**MATERIAL PROVIDED:**
========================================================================

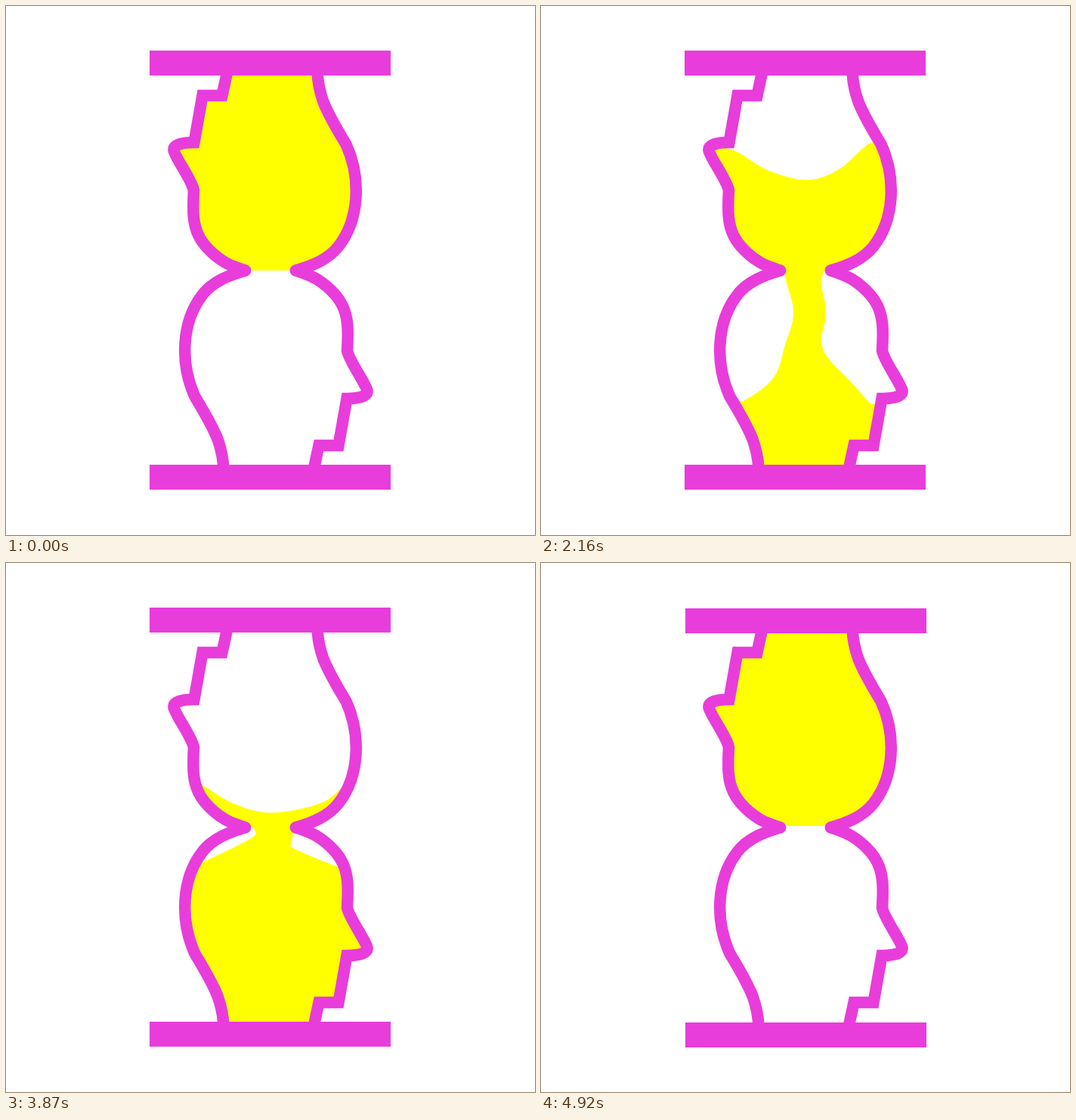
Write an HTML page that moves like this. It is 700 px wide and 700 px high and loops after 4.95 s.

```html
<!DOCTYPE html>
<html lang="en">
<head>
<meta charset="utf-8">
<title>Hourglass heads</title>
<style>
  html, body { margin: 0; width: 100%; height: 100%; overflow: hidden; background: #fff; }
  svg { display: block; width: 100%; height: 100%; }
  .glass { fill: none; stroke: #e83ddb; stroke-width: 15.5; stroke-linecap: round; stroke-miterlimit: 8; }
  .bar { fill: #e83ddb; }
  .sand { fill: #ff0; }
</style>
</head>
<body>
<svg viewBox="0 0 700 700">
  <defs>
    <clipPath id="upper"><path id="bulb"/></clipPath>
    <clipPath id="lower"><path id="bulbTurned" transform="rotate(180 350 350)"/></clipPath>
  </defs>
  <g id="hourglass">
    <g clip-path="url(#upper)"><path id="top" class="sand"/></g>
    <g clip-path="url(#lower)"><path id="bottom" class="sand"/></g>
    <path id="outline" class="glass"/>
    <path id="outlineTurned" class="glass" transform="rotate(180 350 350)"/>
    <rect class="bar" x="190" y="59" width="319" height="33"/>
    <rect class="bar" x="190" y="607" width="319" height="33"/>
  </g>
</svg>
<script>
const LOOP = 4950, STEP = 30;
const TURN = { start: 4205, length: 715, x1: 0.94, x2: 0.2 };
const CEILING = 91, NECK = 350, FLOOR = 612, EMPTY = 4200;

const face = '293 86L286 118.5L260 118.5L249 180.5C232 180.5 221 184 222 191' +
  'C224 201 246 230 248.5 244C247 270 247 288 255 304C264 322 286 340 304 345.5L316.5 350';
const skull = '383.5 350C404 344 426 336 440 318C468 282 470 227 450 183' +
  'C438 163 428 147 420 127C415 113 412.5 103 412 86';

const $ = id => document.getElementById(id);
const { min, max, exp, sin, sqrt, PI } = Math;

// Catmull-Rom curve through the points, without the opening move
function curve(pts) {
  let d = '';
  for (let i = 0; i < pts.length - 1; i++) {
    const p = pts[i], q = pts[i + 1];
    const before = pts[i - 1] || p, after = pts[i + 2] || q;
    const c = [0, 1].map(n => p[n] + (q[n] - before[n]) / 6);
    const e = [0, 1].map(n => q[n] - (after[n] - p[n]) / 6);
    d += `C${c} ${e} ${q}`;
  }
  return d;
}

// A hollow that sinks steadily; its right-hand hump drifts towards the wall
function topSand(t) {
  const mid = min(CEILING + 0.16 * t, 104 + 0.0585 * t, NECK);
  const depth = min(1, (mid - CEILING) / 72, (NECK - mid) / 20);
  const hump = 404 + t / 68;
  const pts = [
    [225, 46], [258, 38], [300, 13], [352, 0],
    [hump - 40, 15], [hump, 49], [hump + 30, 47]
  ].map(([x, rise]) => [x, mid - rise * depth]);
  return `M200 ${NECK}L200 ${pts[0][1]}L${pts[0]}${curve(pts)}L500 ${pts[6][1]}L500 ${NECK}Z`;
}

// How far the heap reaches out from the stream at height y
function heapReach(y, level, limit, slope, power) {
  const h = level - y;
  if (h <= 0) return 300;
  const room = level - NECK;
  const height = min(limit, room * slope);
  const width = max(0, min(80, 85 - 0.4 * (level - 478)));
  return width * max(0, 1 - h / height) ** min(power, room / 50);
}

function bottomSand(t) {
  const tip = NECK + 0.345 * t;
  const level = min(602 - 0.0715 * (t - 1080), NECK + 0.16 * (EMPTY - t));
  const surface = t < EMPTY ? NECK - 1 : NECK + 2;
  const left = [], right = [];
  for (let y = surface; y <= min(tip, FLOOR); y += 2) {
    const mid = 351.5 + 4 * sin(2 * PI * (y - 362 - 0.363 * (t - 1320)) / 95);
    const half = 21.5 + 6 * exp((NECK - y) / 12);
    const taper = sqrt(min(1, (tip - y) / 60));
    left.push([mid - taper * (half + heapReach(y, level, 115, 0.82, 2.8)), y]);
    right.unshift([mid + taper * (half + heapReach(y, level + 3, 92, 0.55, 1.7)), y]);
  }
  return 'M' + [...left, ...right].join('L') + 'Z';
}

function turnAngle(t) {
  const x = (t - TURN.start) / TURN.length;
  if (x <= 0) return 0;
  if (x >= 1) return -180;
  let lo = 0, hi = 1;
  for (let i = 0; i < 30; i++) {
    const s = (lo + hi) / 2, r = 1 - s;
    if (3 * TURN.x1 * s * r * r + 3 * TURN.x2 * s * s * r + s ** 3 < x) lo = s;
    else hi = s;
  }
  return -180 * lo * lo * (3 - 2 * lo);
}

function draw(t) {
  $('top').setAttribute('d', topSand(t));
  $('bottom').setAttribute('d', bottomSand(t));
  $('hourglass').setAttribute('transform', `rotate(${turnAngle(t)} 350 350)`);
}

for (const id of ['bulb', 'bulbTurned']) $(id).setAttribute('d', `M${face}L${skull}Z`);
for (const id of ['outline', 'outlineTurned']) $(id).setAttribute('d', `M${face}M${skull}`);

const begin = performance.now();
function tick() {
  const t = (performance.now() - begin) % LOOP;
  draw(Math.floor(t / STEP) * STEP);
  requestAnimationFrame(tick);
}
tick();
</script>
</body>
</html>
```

========================================================================

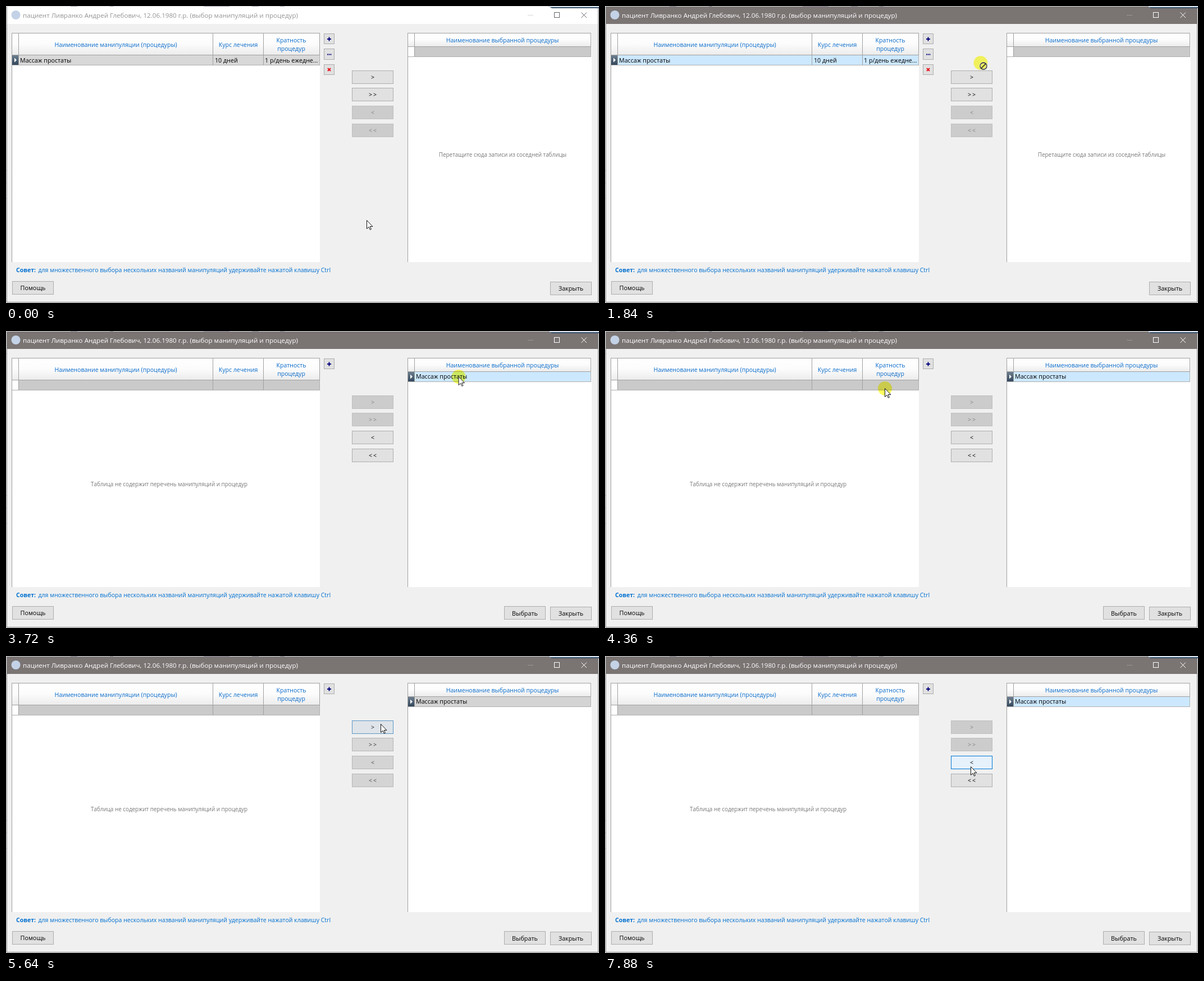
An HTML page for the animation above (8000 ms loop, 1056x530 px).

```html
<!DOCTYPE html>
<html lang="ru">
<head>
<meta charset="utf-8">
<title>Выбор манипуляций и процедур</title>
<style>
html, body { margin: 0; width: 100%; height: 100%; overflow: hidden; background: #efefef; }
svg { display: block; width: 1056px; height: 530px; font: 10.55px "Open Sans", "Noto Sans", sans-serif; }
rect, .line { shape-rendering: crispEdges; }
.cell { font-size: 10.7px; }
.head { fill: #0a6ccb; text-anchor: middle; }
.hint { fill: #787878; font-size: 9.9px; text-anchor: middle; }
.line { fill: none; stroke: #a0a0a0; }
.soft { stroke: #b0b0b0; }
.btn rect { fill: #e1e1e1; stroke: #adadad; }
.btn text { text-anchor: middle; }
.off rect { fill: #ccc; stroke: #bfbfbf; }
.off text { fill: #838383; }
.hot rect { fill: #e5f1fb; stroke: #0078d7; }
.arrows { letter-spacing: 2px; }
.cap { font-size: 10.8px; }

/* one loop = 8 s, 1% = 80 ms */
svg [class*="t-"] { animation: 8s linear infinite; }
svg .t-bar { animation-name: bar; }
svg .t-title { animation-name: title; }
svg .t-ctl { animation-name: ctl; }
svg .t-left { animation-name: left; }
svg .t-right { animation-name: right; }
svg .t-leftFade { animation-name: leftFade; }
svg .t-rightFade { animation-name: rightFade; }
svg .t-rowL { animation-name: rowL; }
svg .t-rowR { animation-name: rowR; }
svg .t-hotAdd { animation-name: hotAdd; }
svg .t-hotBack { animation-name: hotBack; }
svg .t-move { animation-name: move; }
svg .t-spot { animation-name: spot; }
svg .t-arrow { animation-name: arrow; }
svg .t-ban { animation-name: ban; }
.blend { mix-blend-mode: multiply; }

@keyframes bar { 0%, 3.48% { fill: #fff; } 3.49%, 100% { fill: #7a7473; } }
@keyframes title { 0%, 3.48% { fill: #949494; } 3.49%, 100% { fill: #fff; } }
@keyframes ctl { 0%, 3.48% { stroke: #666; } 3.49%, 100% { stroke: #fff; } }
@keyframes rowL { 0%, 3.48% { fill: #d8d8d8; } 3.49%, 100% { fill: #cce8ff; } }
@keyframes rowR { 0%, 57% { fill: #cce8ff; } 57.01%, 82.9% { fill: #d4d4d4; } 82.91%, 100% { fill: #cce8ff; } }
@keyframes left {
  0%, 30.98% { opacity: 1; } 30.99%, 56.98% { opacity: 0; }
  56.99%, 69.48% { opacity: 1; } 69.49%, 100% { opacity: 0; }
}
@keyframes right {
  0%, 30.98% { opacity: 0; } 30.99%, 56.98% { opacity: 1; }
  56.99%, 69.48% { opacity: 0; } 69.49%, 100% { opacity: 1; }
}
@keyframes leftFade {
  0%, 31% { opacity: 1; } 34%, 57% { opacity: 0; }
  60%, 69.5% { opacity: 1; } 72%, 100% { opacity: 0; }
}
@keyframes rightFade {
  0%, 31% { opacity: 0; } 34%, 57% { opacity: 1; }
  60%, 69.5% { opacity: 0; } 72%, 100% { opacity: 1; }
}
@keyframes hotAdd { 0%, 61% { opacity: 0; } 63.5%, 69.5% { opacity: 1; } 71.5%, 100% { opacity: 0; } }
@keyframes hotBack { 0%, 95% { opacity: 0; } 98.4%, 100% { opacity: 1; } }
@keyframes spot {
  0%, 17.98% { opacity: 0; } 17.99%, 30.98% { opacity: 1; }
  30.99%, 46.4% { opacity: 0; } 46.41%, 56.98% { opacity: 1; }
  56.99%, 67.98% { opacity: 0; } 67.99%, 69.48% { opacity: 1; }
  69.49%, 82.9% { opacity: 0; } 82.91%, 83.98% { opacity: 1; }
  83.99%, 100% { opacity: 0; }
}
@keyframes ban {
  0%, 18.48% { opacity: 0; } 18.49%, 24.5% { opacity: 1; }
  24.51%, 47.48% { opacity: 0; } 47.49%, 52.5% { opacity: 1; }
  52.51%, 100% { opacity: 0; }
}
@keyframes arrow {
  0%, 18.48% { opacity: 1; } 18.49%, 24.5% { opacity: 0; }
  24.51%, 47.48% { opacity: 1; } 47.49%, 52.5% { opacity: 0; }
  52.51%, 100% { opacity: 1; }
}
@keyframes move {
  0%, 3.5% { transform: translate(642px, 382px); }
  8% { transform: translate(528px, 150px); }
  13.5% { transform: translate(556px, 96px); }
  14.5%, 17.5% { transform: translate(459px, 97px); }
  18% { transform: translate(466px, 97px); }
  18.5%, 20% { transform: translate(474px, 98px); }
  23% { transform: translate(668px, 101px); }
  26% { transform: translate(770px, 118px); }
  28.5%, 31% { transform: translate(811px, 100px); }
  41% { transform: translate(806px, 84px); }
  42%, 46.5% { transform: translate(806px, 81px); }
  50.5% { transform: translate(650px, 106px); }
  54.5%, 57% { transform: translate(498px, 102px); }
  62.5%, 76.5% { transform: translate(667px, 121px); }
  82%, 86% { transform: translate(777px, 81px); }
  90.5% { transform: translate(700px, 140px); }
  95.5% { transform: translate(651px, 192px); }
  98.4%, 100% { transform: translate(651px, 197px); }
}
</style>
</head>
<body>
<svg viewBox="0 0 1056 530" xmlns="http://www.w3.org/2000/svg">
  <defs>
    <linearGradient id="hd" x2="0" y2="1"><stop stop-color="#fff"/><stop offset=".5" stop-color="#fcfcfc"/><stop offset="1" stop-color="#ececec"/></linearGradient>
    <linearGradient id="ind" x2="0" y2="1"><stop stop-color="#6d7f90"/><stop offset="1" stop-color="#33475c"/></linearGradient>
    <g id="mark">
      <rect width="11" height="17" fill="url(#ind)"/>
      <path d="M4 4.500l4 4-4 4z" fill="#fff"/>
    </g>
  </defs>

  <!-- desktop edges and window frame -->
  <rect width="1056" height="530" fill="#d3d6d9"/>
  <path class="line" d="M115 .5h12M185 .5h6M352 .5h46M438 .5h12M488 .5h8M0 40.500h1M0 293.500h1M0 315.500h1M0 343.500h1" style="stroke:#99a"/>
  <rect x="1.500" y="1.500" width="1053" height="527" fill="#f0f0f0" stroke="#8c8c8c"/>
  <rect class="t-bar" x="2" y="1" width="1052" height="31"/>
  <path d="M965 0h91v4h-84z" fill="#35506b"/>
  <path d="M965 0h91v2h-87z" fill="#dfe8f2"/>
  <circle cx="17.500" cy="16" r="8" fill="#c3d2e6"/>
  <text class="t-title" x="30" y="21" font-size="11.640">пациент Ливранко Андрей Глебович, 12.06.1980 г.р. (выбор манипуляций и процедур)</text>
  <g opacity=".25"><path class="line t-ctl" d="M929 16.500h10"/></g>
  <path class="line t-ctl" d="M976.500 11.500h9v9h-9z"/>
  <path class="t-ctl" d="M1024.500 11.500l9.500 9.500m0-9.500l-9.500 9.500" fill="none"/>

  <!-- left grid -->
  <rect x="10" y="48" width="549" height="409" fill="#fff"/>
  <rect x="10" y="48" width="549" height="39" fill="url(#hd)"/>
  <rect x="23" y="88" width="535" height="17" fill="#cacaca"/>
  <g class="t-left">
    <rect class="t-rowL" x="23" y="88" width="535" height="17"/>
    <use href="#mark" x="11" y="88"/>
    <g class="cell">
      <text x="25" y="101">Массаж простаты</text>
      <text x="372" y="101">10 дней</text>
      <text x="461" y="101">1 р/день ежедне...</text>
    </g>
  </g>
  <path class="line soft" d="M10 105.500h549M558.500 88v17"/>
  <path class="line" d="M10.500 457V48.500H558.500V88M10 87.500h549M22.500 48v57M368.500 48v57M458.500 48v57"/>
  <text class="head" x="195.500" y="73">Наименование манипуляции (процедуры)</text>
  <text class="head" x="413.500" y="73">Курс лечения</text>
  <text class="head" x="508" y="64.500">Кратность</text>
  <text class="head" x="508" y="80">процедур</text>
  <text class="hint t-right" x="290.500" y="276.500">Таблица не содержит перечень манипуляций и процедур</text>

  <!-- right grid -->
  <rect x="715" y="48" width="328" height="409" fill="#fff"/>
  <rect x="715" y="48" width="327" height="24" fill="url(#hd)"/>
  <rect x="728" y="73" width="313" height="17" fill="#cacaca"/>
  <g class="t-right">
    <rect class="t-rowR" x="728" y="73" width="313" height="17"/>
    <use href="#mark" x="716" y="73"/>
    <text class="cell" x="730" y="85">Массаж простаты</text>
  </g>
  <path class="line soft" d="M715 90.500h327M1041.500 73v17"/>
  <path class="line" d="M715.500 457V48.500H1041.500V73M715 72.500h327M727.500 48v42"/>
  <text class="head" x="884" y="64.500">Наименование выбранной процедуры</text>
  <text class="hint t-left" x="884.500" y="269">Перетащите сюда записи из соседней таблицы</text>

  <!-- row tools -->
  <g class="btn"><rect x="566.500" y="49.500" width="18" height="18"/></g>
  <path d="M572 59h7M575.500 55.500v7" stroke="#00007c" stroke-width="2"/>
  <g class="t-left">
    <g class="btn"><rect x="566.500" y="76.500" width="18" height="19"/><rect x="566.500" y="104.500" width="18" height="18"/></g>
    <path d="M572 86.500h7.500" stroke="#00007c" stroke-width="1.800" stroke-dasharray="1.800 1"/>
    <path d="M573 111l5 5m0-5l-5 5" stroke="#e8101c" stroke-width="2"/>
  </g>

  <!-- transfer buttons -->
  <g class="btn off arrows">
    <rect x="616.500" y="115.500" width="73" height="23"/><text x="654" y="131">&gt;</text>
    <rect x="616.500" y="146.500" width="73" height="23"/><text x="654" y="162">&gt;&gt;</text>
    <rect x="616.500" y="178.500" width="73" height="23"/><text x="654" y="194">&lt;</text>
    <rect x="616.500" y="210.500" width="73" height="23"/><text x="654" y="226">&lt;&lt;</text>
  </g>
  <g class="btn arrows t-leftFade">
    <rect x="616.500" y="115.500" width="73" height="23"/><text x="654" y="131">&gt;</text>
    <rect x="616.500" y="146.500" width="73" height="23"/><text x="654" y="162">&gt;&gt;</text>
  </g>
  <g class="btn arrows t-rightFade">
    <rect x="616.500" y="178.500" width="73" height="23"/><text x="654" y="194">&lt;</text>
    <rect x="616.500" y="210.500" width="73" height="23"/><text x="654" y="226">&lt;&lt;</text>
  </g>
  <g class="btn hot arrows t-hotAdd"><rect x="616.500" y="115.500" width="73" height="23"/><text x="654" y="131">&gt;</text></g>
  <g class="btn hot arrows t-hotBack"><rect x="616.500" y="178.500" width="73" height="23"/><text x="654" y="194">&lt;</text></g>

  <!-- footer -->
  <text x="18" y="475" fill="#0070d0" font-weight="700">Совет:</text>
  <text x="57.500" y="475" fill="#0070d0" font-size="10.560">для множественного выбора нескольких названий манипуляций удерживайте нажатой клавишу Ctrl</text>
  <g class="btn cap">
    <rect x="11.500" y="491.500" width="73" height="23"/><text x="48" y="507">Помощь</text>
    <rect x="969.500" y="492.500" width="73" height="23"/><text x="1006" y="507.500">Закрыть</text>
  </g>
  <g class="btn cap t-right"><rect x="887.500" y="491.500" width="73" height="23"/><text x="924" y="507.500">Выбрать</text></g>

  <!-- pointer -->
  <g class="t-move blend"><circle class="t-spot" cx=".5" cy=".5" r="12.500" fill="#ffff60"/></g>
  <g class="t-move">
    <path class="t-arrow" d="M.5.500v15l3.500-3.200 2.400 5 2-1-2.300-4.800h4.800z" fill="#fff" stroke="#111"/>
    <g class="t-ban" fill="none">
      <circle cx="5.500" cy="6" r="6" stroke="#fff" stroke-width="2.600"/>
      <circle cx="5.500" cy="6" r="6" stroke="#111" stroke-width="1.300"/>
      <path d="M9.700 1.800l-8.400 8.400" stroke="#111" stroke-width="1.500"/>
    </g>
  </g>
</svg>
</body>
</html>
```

========================================================================

**EXERCISE OBJECTIVE:** Which lines of the listing contain the word "function"? Copy each of them.

**WRITTEN SOLUTION:**
function curve(pts) {
function topSand(t) {
function heapReach(y, level, limit, slope, power) {
function bottomSand(t) {
function turnAngle(t) {
function draw(t) {
function tick() {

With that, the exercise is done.